Shakespeare was among the first to contemplate this peculiar and contradictory condition of dawning modernity and its order of mercantile and banking rulership. The portrayal of Lady Macbeth as a woman who has given suck and is yet capable of plotting a cold-blooded murder is far from spurious. Though the Macbeths hail from rural Scotland, which was yet to join the new world order of bankers and merchants, their very backwardness proved a potent measuring tool of the damage the new order inflicted on old Christian virtue. Lady Macbeth is progressive by all critical accounts, and obviously well versed in the new mercantile symbolic order. She invokes the very image of the virtue of caritas even as she plots the murder of the old Christian King Duncan. Shakespeare was an allegorical thinker. His portraits are seldom simple individuals and always larger figures for the conditions of the times. His plays are prophetic allegorical sketches of the modern and postmodern condition of humanity, which is fettered by the order of banking and mercantilism that replaced the old rulership by the sacred body of a Christian head.
In true Christianity, the crown is worn by the child that was sacrificed in order to redeem the source of all sin, the flesh under the Edeitic curse of its instinctive desires. Only then does the mother receive her crown from Him. The mercantile allegory appears to reverse this process, also called the Second Creation, the “milk of human kindness,” and revert to the order of creation under original sin. When Lady Macbeth fears her husband’s weakness and calls him “too full of the milk of human kindness,” she is in fact referring to true Caritas, the kind that attaches to the Ghost returning from the grave, the Holy Ghost indwelling every Christian mind, which is both the source and true suckling on the breast of true Caritas. In the context of Lady Macbeth’s symbolic universe “the milk of human kindness” is precisely NOT the same as the real milk of the breast she has given, but the kind that causes a remorseful Macbeth to see the ghosts of his victims.
hit hungry eyes and bounce back to lend fake diamonds
an empty shine, illusions of love
rehearsed, sighed, feigned and faked through countless hours of laborious repetitions and

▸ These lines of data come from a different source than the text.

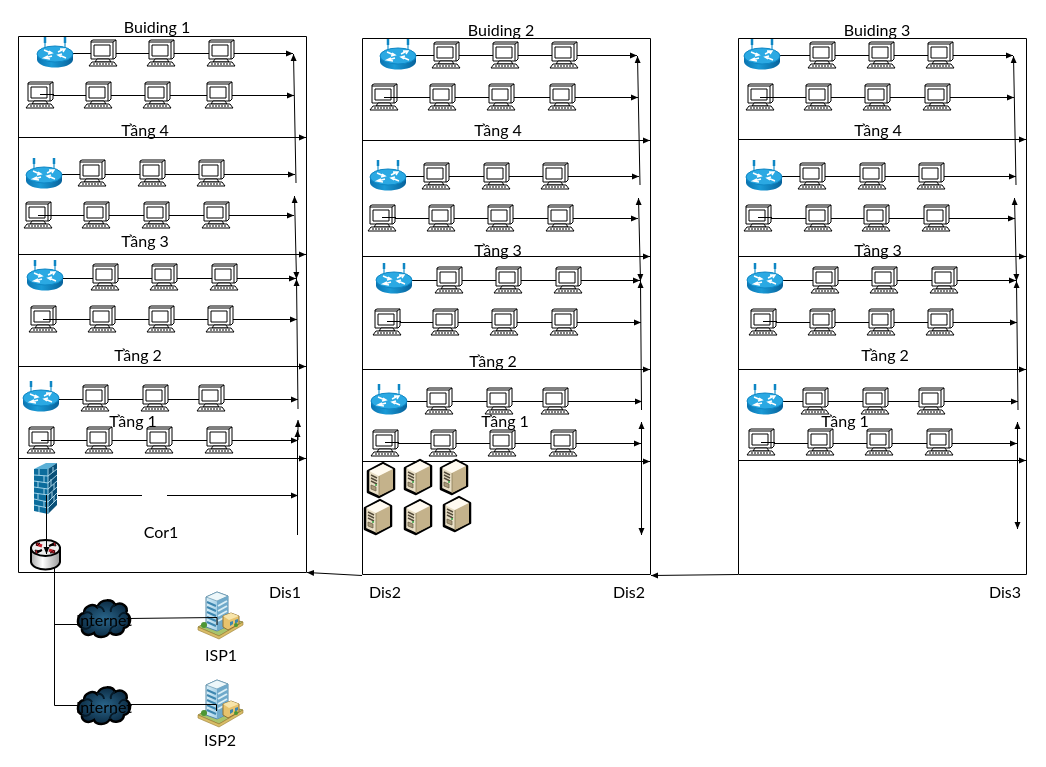
<!DOCTYPE html>
<html lang="vi">
<head>
<meta charset="utf-8">
<title>Network diagram of three buildings</title>
<style>
:root{--ink:#000;--paper:#fff;--blue:#0e86c4;--blue-light:#2ba9e3;--blue-dark:#07629b;--brick:#0b6c9c;--cloud:#123c58;--beige:#e9dfc6}
*{box-sizing:border-box}
body{margin:0;background:var(--paper)}
.diagram{position:relative;width:1046px;height:767px;overflow:hidden;background:var(--paper);color:var(--ink);font:16px/20px Lato,Carlito,"Open Sans",sans-serif}
.drawing{position:absolute;left:0;top:0}
.label{position:absolute;margin:0;transform:translate(-50%,-50%);white-space:nowrap;font-size:16px;font-weight:400}
.frame,.wire{fill:none;stroke:var(--ink);stroke-width:1}
.to{marker-end:url(#arrow)}
.from{marker-start:url(#arrow)}
</style>
</head>
<body>
<main class="diagram">
<svg class="drawing" width="1046" height="767" viewBox="0 0 1046 767" aria-hidden="true">
<defs>
<marker id="arrow" markerUnits="userSpaceOnUse" markerWidth="8" markerHeight="8" refX="7" refY="4" orient="auto-start-reverse"><path d="M0 1L7 4L0 7Z"/></marker>
<linearGradient id="router-side"><stop offset="0" stop-color="#0a73b0"/><stop offset=".4" stop-color="#1a9ad6"/><stop offset="1" stop-color="#07629b"/></linearGradient>
<linearGradient id="metal"><stop offset="0" stop-color="#aaa"/><stop offset=".4" stop-color="#fff"/><stop offset="1" stop-color="#999"/></linearGradient>
<linearGradient id="glass"><stop offset="0" stop-color="#d8eef8"/><stop offset="1" stop-color="#79b5d6"/></linearGradient>
<radialGradient id="cloud-fill"><stop offset="0" stop-color="#2a668c"/><stop offset="1" stop-color="#0c2c44"/></radialGradient>
<g id="pc" fill="#fff" stroke="#000">
<path d="M-12 -12L-10 -13H13V4L11 6H-12Z"/>
<path d="M-12 -11H10V6M10 -11L13 -13M-9 -8H7V3H-9Z" fill="none"/>
<path d="M-6 6H6L8 9H-8Z"/>
<path d="M-11 9H11L14 13H-14Z"/>
<path d="M-10 11H11" stroke-dasharray="2 1"/>
</g>
<g id="router">
<path d="M-10 0V-14M10 0V-14" stroke="#4aa9d8" stroke-width="1.5"/>
<path d="M-10 -10V-16M10 -10V-16" stroke="#0e86c4" stroke-width="2.5"/>
<path d="M-18 1V7C-16 17 16 17 18 7V1Z" fill="url(#router-side)"/>
<ellipse cy="1" rx="18" ry="8" fill="var(--blue-light)" stroke="var(--blue)"/>
<path d="M-11 -3L-4 0M-6 -2L-3 0L-7 1M11 5L4 2M7 1L3 2L6 4M-3 3L-10 5M-7 3L-11 5L-5 6M3 -1L9 -4M5 -4L10 -4L8 -1" fill="none" stroke="#fff" stroke-width="1.4"/>
</g>
<g id="server" stroke="#000" stroke-linejoin="round">
<path d="M-13 -9L2 -17L13 -11V9L-2 17L-13 12Z" fill="var(--beige)" stroke-width="2.5"/>
<path d="M-12 -9L2 -16L12 -11L-2 -4Z" fill="#fffaf0" stroke="none"/>
<path d="M-2 -4L12 -11V9L-2 16Z" fill="#c4b28b" stroke="none"/>
<path d="M-2 -4V16" stroke="#8b7b58" stroke-width=".8"/>
<path d="M-10 -5L-4 -2M-10 -2L-4 1M-10 1L-4 4" stroke="#554c3b" stroke-width="1.4"/>
<path d="M-10 5L-5 7V11L-10 9Z" fill="#a99a79" stroke="#655a42" stroke-width=".7"/>
<circle cx="-5" cy="5" r="1" fill="#39a94a" stroke="none"/>
</g>
<g id="cloud">
<path d="M-22 9C-29 5 -26 -5 -20 -6C-20 -13 -11 -16 -7 -12C-3 -21 9 -20 11 -14C18 -18 25 -12 22 -6C29 -2 26 8 20 9C19 17 9 17 6 13C2 20 -8 19 -10 14C-16 18 -23 15 -22 9Z" fill="url(#cloud-fill)" stroke="#000" stroke-width="2.5"/>
<path d="M-20 -6C-16 -8 -13 -6 -12 -4M-7 -12C-3 -13 0 -10 0 -7M11 -14C8 -13 6 -10 7 -7M22 -6C19 -7 16 -5 15 -2M-22 9C-18 11 -14 9 -13 6M6 13C6 9 9 7 12 7" fill="none" stroke="#051a29" stroke-width="2"/>
</g>
<g id="provider">
<path d="M-22 14L-2 3L23 9L-1 23Z" fill="#a8c46b" stroke="#9a8a45"/>
<path d="M-22 14L-1 23L23 9V12L-1 26L-22 17Z" fill="#d9bd67" stroke="#9a7f34" stroke-width=".6"/>
<path d="M-14 -16L-3 -21L8 -17V13L-3 18L-14 14Z" fill="url(#glass)" stroke="#5588a5"/>
<path d="M-14 -16L-3 -21L8 -17L-3 -12Z" fill="#edf7fa" stroke="#6896ae" stroke-width=".7"/>
<path d="M-3 -12L8 -17V13L-3 18Z" fill="#6fa9ca"/>
<path d="M-13 -11L-4 -7M-13 -6L-4 -2M-13 -1L-4 3M-13 4L-4 8M-13 9L-4 13" stroke="#3e87b0" stroke-width="2"/>
<path d="M-2 -7L7 -12M-2 -2L7 -7M-2 3L7 -2M-2 8L7 3" stroke="#d9eef6" stroke-width="2"/>
<path d="M3 3L11 0L19 3V11L8 17L3 14Z" fill="#e8c36d" stroke="#927233"/>
<path d="M3 3L11 0L19 3L9 7Z" fill="#f7e4aa"/>
<path d="M10 9L13 8V11L10 13ZM15 7L18 6V9L15 11Z" fill="#3f86ad"/>
<circle cx="-16" cy="12" r="3" fill="#4e9634"/><circle cx="16" cy="12" r="2" fill="#4e9634"/>
</g>
</defs>

<g id="building-frames" class="frame">
<path d="M18.5 36.5H306.5V572.5H18.5Z"/><path d="M362.5 38.5H650.5V574.5H362.5Z"/><path d="M738.5 38.5H1026.5V574.5H738.5Z"/>
</g>
<g id="floor-lines" class="wire to">
<path class="to" d="M18 137.5H306"/><path class="to" d="M18 254.5H306"/><path class="to" d="M18 366.5H306"/><path class="to" d="M18 458.5H306"/>
<path class="to" d="M362 140.5H650"/><path class="to" d="M362 256.5H650"/><path class="to" d="M362 369.5H650"/><path class="to" d="M362 461.5H650"/>
<path class="to" d="M738 139.5H1026"/><path class="to" d="M738 256.5H1026"/><path class="to" d="M738 369.5H1026"/><path class="to" d="M738 460.5H1026"/>
</g>
<g id="risers" class="wire">
<path class="from" d="M293.5 54L296 183"/><path class="from to" d="M294.5 196L296.5 279"/><path class="from" d="M296.5 279L298 409"/><path class="from" d="M298 420V440"/><path class="from" d="M297.5 430V535"/>
<path class="from" d="M637.5 56L640 185"/><path class="from to" d="M638.5 198L640.5 281"/><path class="from" d="M640.5 281L641.5 410"/><path class="from to" d="M641.5 422V535"/>
<path class="from" d="M1013.5 56L1016 185"/><path class="from to" d="M1014.5 198L1016.5 281"/><path class="from" d="M1016.5 281L1018 410"/><path class="from to" d="M1017.5 422V529"/>
</g>

<g id="building-1">
<g transform="translate(0 53)"><path class="wire to" d="M60 .5H293"/><use href="#router" x="55"/><use href="#pc" x="103"/><use href="#pc" x="161"/><use href="#pc" x="221"/></g>
<g transform="translate(0 95)"><path class="wire to" d="M40 .5H294"/><use href="#pc" x="40"/><use href="#pc" x="98"/><use href="#pc" x="157"/><use href="#pc" x="219"/><path class="wire" d="M40 -.5H54"/></g>
<g transform="translate(0 174)"><path class="wire to" d="M50 .5H295"/><use href="#router" x="44"/><use href="#pc" x="92" y="-1"/><use href="#pc" x="152" y="-1"/><use href="#pc" x="211" y="-1"/></g>
<g transform="translate(0 215)"><path class="wire to" d="M38 .5H294"/><use href="#pc" x="38"/><use href="#pc" x="96"/><use href="#pc" x="156"/><use href="#pc" x="216"/><path class="wire" d="M38 .5H52"/></g>
<g transform="translate(0 278)"><path class="wire to" d="M50 .5H296"/><use href="#router" x="45" y="-2"/><use href="#pc" x="105" y="-1"/><use href="#pc" x="164" y="-1"/><use href="#pc" x="224" y="-1"/></g>
<g transform="translate(0 319)"><path class="wire to" d="M43 .5H297"/><use href="#pc" x="43"/><use href="#pc" x="102"/><use href="#pc" x="161"/><use href="#pc" x="220"/><path class="wire" d="M43 .5H57"/></g>
<g transform="translate(0 399)"><path class="wire to" d="M50 .5H298"/><use href="#router" x="41" y="-2"/><use href="#pc" x="95" y="-1"/><use href="#pc" x="155" y="-1"/><use href="#pc" x="211" y="-1"/></g>
<g transform="translate(0 440)"><path class="wire to" d="M41 .5H298"/><use href="#pc" x="41"/><use href="#pc" x="99"/><use href="#pc" x="159"/><use href="#pc" x="219"/><path class="wire" d="M41 .5H55"/></g>
</g>

<g id="building-2">
<g transform="translate(0 55)"><path class="wire to" d="M405 .5H637"/><use href="#router" x="398"/><use href="#pc" x="446"/><use href="#pc" x="505"/><use href="#pc" x="564"/></g>
<g transform="translate(0 97)"><path class="wire to" d="M384 .5H638"/><use href="#pc" x="384"/><use href="#pc" x="442"/><use href="#pc" x="501"/><use href="#pc" x="562"/><path class="wire" d="M384 .5H398"/></g>
<g transform="translate(0 176)"><path class="wire to" d="M395 .5H639"/><use href="#router" x="388"/><use href="#pc" x="436"/><use href="#pc" x="496"/><use href="#pc" x="555"/></g>
<g transform="translate(0 218)"><path class="wire to" d="M382 .5H638"/><use href="#pc" x="382"/><use href="#pc" x="441"/><use href="#pc" x="500"/><use href="#pc" x="560"/><path class="wire" d="M382 -.5H396"/></g>
<g transform="translate(0 280)"><path class="wire to" d="M400 .5H640"/><use href="#router" x="394" y="-1"/><use href="#pc" x="449"/><use href="#pc" x="508"/><use href="#pc" x="568"/></g>
<g transform="translate(0 322)"><path class="wire to" d="M387 .5H641"/><use href="#pc" x="387"/><use href="#pc" x="445"/><use href="#pc" x="504"/><use href="#pc" x="564"/><path class="wire" d="M387 -.5H401"/></g>
<g transform="translate(0 401)"><path class="wire to" d="M395 .5H642"/><use href="#router" x="389" y="-1"/><use href="#pc" x="439"/><use href="#pc" x="499"/><use href="#pc" x="555"/></g>
<g transform="translate(0 443)"><path class="wire to" d="M385 .5H641"/><use href="#pc" x="385"/><use href="#pc" x="443"/><use href="#pc" x="502"/><use href="#pc" x="563"/><path class="wire" d="M385 -.5H399"/></g>
</g>

<g id="building-3">
<g transform="translate(0 55)"><path class="wire to" d="M770 .5H1013"/><use href="#router" x="762"/><use href="#pc" x="822"/><use href="#pc" x="881"/><use href="#pc" x="940"/></g>
<g transform="translate(0 97)"><path class="wire to" d="M760 .5H1014"/><use href="#pc" x="760"/><use href="#pc" x="818"/><use href="#pc" x="877"/><use href="#pc" x="937"/><path class="wire" d="M760 .5H774"/></g>
<g transform="translate(0 176)"><path class="wire to" d="M770 .5H1016"/><use href="#router" x="764"/><use href="#pc" x="812"/><use href="#pc" x="872"/><use href="#pc" x="931"/></g>
<g transform="translate(0 218)"><path class="wire to" d="M758 .5H1015"/><use href="#pc" x="758"/><use href="#pc" x="818"/><use href="#pc" x="876"/><use href="#pc" x="936"/><path class="wire" d="M758 -.5H772"/></g>
<g transform="translate(0 280)"><path class="wire to" d="M770 .5H1016"/><use href="#router" x="765" y="-1"/><use href="#pc" x="825"/><use href="#pc" x="884"/><use href="#pc" x="944"/></g>
<g transform="translate(0 322)"><path class="wire to" d="M763 .5H1017"/><use href="#pc" x="763"/><use href="#pc" x="822"/><use href="#pc" x="881"/><use href="#pc" x="940"/><path class="wire" d="M763 -.5H777"/></g>
<g transform="translate(0 401)"><path class="wire to" d="M770 .5H1018"/><use href="#router" x="765" y="-1"/><use href="#pc" x="815"/><use href="#pc" x="875"/><use href="#pc" x="931"/></g>
<g transform="translate(0 443)"><path class="wire to" d="M761 .5H1017"/><use href="#pc" x="761" y="-1"/><use href="#pc" x="820" y="-1"/><use href="#pc" x="879" y="-1"/><use href="#pc" x="939" y="-1"/><path class="wire" d="M761 -.5H775"/></g>
</g>

<g id="server-room">
<use href="#server" x="381" y="480"/><use href="#server" x="418" y="477"/><use href="#server" x="454" y="477"/>
<use href="#server" x="378" y="517"/><use href="#server" x="418" y="517"/><use href="#server" x="457" y="514"/>
</g>

<g id="firewall">
<path d="M34 469L46 463H57L48 469Z" fill="#5bb0d6"/>
<path d="M34 469H48V514L34 511Z" fill="var(--brick)"/>
<path d="M48 469L57 463V505L48 514Z" fill="#084f77"/>
<path d="M34 475L48 476L57 469M34 481L48 483L57 475M34 487L48 489L57 481M34 493L48 495L57 487M34 499L48 502L57 493M34 505L48 508L57 499M39 469V475M44 476V482M38 482V487M44 489V494M38 494V499M44 501V507M39 506V512M48 469V514M53 467V472M51 479V486M54 484V490M52 492V498M54 496V502" fill="none" stroke="#b5e0f2" stroke-width=".9"/>
</g>
<g id="core-router">
<path d="M31 548V562C33 572 58 572 60 562V548Z" fill="url(#metal)" stroke="#000" stroke-width="2"/>
<ellipse cx="45.5" cy="548" rx="14.5" ry="8" fill="#eee" stroke="#000" stroke-width="2"/>
<path d="M36 544L42 546M55 552L49 550" stroke="#c3202c" stroke-width="3"/>
<path d="M36 543L40 543L37 546ZM55 553L50 553L54 550ZM50 545L55 542L56 546ZM41 551L36 554L35 550Z" fill="#c3202c" stroke="#000" stroke-width=".7"/>
<path d="M42 550L37 552M49 546L54 544" stroke="#000" stroke-width="2"/>
</g>
<g id="clouds"><use href="#cloud" x="104" y="619"/><use href="#cloud" x="104" y="706"/></g>
<g id="providers"><use href="#provider" x="220" y="613"/><use href="#provider" x="220" y="701"/></g>
<g id="uplinks" class="wire">
<path d="M58 495.5H142"/><path class="to" d="M167 495.5H298"/>
<path class="to" d="M46.5 495V554"/>
<path d="M54.5 567V705.5H79M54.5 624.5H79M128 618.5L217 617.5V625M128 704.5H216.5V711"/>
<path class="to" d="M362 575.5L307 572.5"/><path class="to" d="M738 574.5L651 575.5"/>
</g>
</svg>

<h2 class="label" style="left:157px;top:27px">Buiding 1</h2>
<h2 class="label" style="left:501px;top:30px">Buiding 2</h2>
<h2 class="label" style="left:877px;top:30px">Buiding 3</h2>

<p class="label" style="left:145px;top:130px">Tầng 4</p>
<p class="label" style="left:145px;top:241px">Tầng 3</p>
<p class="label" style="left:138px;top:355px">Tầng 2</p>
<p class="label" style="left:133px;top:421px">Tầng 1</p>

<p class="label" style="left:498px;top:130px">Tầng 4</p>
<p class="label" style="left:498px;top:250px">Tầng 3</p>
<p class="label" style="left:493px;top:361px">Tầng 2</p>
<p class="label" style="left:505px;top:421px">Tầng 1</p>

<p class="label" style="left:878px;top:130px">Tầng 4</p>
<p class="label" style="left:878px;top:250px">Tầng 3</p>
<p class="label" style="left:885px;top:355px">Tầng 2</p>
<p class="label" style="left:845px;top:421px">Tầng 1</p>

<p class="label" style="left:161px;top:532px">Cor1</p>
<p class="label" style="left:285px;top:592px">Dis1</p>
<p class="label" style="left:385px;top:592px">Dis2</p>
<p class="label" style="left:629px;top:592px">Dis2</p>
<p class="label" style="left:1005px;top:592px">Dis3</p>
<p class="label" style="left:104px;top:620px">Internet</p>
<p class="label" style="left:104px;top:707px">Internet</p>
<p class="label" style="left:221px;top:655px">ISP1</p>
<p class="label" style="left:220px;top:740px">ISP2</p>
</main>
</body>
</html>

deadening to sense and faculty and living harmonies of mind and heart, music that’s dug deep scars in the mind like thousand jelly-fish stings immunizing the mind to its fresh beauty; rehearsals, repetitions,
illusions, delusions, perfection

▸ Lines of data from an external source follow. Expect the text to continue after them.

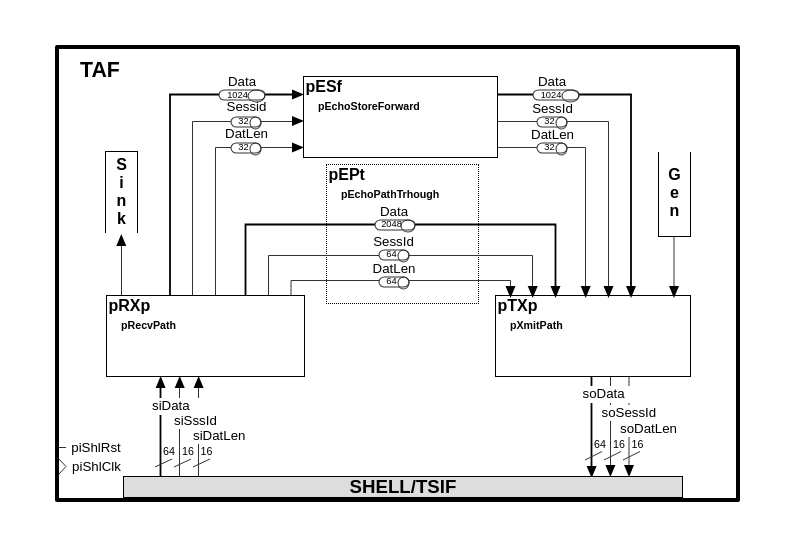
<!DOCTYPE html>
<html lang="en">
<head>
<meta charset="utf-8">
<title>TAF block diagram</title>
<style>
:root { --ink: #000; --wire: #333; --paper: #fff; --shell: #ddd; }
* { box-sizing: border-box; }
body { margin: 0; background: var(--paper); }
.diagram {
  position: relative; width: 794px; height: 560px; overflow: hidden;
  background: var(--paper); color: var(--ink);
  font: 13.3px/1 "Liberation Sans", Arial, sans-serif;
}
.diagram > * { position: absolute; }
.frame { left: 55px; top: 45px; width: 685px; height: 457px; border: 4px solid var(--ink); border-radius: 2px; }
.title { left: 80px; top: 60px; margin: 0; font-size: 21.3px; }

.block { border: 1px solid var(--ink); padding: 2px 0 0 1.5px; }
.block h2 { margin: 0; font-size: 16px; }
.block p { margin: 6px 0 0 12.5px; font-size: 10.67px; font-weight: bold; }
.block.dashed { border: 1px dashed var(--ink); border-style: dotted; }
.store { left: 303px; top: 76px; width: 195px; height: 82px; }
.through { left: 326px; top: 164px; width: 153px; height: 140px; }
.receive { left: 106px; top: 295px; width: 199px; height: 82px; }
.transmit { left: 495px; top: 295px; width: 196px; height: 82px; }
.shell {
  left: 123px; top: 476px; width: 560px; height: 22px; display: flex; align-items: center; justify-content: center;
  border: 1px solid var(--ink); background: var(--shell); font-size: 18.67px; font-weight: bold;
}

.port { width: 33px; display: flex; flex-direction: column; align-items: center; border: 1px solid var(--ink); font-size: 16px; font-weight: bold; line-height: 18px; }
.sink { left: 105px; top: 151px; height: 82px; padding-top: 4px; border-bottom: 0; }
.gen { left: 658px; top: 152px; height: 85px; padding-top: 14px; border-top: 0; }

.wires { left: 0; top: 0; fill: none; stroke: var(--wire); }
.wires .bold { stroke: var(--ink); stroke-width: 1.8; }
.wires .heads { fill: var(--ink); stroke: none; }

.label, .width, .pill { left: var(--x); top: var(--y); transform: translate(-50%, -50%); white-space: nowrap; }
.width { font-size: 10.67px; }
.pill {
  display: flex; align-items: center; justify-content: center; width: 31px; height: 11px; padding-right: 4px;
  border: 1px solid var(--wire); border-radius: 6px / 50%; background: var(--paper); font-size: 9.3px;
}
.pill::after { content: ""; position: absolute; right: -1px; top: -1px; width: 10px; height: 11px; border: 1px solid var(--wire); border-radius: 50%; }
.pill.wide { width: 47px; padding-right: 9px; }
.pill.wide::after { width: 16px; }
.pill.mid { width: 41px; padding-right: 6px; }
.pill.mid::after { width: 13px; }
.signal { left: var(--x); top: var(--y); height: 16px; line-height: 16px; background: var(--paper); white-space: nowrap; }
.signal.first { width: 50px; height: 17px; }
</style>
</head>
<body>
<main class="diagram">
  <div class="frame"></div>
  <h1 class="title">TAF</h1>

  <section class="block store"><h2>pESf</h2><p>pEchoStoreForward</p></section>
  <section class="block dashed through"><h2>pEPt</h2><p>pEchoPathTrhough</p></section>
  <section class="block receive"><h2>pRXp</h2><p>pRecvPath</p></section>
  <section class="block transmit"><h2>pTXp</h2><p>pXmitPath</p></section>
  <div class="port sink"><span>S</span><span>i</span><span>n</span><span>k</span></div>
  <div class="port gen"><span>G</span><span>e</span><span>n</span></div>

  <svg class="wires" width="794" height="560" viewBox="0 0 794 560" aria-hidden="true">
    <defs><path id="head" d="M0 0L-5-12H5Z"/></defs>
    <g class="store-paths">
      <path class="bold" d="M170 295V94.5H293"/>
      <path d="M192.5 295V121.5H293"/>
      <path d="M215.5 295V147.5H293"/>
      <path class="bold" d="M498 94.5H631V287"/>
      <path d="M498 121.5H608.5V287"/>
      <path d="M498 147.5H585.5V287"/>
    </g>
    <g class="through-paths">
      <path class="bold" d="M245.5 295V224.5H555.5V287"/>
      <path d="M268.5 295V255.5H532.5V287"/>
      <path d="M291 295V280.5H510.5V287"/>
    </g>
    <g class="port-paths">
      <path d="M121.5 295V245M674 237V287"/>
    </g>
    <g class="shell-paths">
      <path class="bold" d="M160.5 476V387M591.5 377V467"/>
      <path d="M179.5 476V387M198.5 476V387M610.5 377V467M629 377V467"/>
      <path d="M155 467L172 459M174 467L191 459M193 467L210 459M585 460L602 451.5M604 460L621 451.5M623 460L640 451.5"/>
    </g>
    <g class="clock-pins">
      <path d="M59 447.5H66M59 459L66 466.5L59 474"/>
    </g>
    <g class="heads">
      <use href="#head" transform="translate(304 94.5) rotate(-90)"/>
      <use href="#head" transform="translate(304 121) rotate(-90)"/>
      <use href="#head" transform="translate(304 147.5) rotate(-90)"/>
      <use href="#head" x="510.5" y="298"/>
      <use href="#head" x="532.7" y="298"/>
      <use href="#head" x="555.5" y="298"/>
      <use href="#head" x="585.7" y="298"/>
      <use href="#head" x="608.5" y="298"/>
      <use href="#head" x="631" y="298"/>
      <use href="#head" x="674" y="298"/>
      <use href="#head" x="591.6" y="478"/>
      <use href="#head" x="610.4" y="477"/>
      <use href="#head" x="629" y="477"/>
      <use href="#head" transform="translate(121.3 234) rotate(180)"/>
      <use href="#head" transform="translate(160.6 376) rotate(180)"/>
      <use href="#head" transform="translate(179.7 376) rotate(180)"/>
      <use href="#head" transform="translate(198.6 376) rotate(180)"/>
    </g>
  </svg>

  <div class="shell">SHELL/TSIF</div>

  <!-- Receive to store -->
  <span class="label" style="--x:242px;--y:82px">Data</span>
  <span class="pill wide" style="--x:242px;--y:95px">1024</span>
  <span class="label" style="--x:246.5px;--y:107px">Sessid</span>
  <span class="pill" style="--x:245.5px;--y:121.5px">32</span>
  <span class="label" style="--x:246.5px;--y:134px">DatLen</span>
  <span class="pill" style="--x:245.5px;--y:147.5px">32</span>

  <!-- Store to transmit -->
  <span class="label" style="--x:552px;--y:82px">Data</span>
  <span class="pill wide" style="--x:555.5px;--y:95px">1024</span>
  <span class="label" style="--x:552.5px;--y:109px">SessId</span>
  <span class="pill" style="--x:551.5px;--y:121.5px">32</span>
  <span class="label" style="--x:552.5px;--y:135px">DatLen</span>
  <span class="pill" style="--x:551.5px;--y:147.5px">32</span>

  <!-- Receive to transmit -->
  <span class="label" style="--x:394px;--y:212px">Data</span>
  <span class="pill mid" style="--x:394.5px;--y:224.5px">2048</span>
  <span class="label" style="--x:393.5px;--y:242px">SessId</span>
  <span class="pill" style="--x:393.5px;--y:254.5px">64</span>
  <span class="label" style="--x:394px;--y:269px">DatLen</span>
  <span class="pill" style="--x:393.5px;--y:281.5px">64</span>

  <!-- Shell inputs -->
  <span class="signal first" style="--x:152px;--y:398px">siData</span>
  <span class="signal" style="--x:174px;--y:413px">siSssId</span>
  <span class="signal" style="--x:193px;--y:428px">siDatLen</span>
  <span class="width" style="--x:169px;--y:451px">64</span>
  <span class="width" style="--x:188px;--y:451px">16</span>
  <span class="width" style="--x:206.5px;--y:451px">16</span>

  <!-- Shell outputs -->
  <span class="signal first" style="--x:582.5px;--y:386px">soData</span>
  <span class="signal" style="--x:601.5px;--y:405px">soSessId</span>
  <span class="signal" style="--x:620px;--y:421px">soDatLen</span>
  <span class="width" style="--x:600px;--y:444px">64</span>
  <span class="width" style="--x:619px;--y:443.5px">16</span>
  <span class="width" style="--x:637.5px;--y:444px">16</span>

  <!-- Reset and clock -->
  <span class="label" style="--x:96px;--y:448px">piShlRst</span>
  <span class="label" style="--x:96.5px;--y:467px">piShlClk</span>
</main>
</body>
</html>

won with oceans of pain & loss
None more devastating than the cancellation of the premiere,
encores postponed indefinitely
just the dread night of failure ahead
success denied, the one saving grace, the heart blow that could have reanimated the heavy limbs and given it precious glorious life back
withheld, indefinitely, taken
like a writer whose manuscript has been relegated to the dustbins of printing warehouses and grey offices that never see sunlight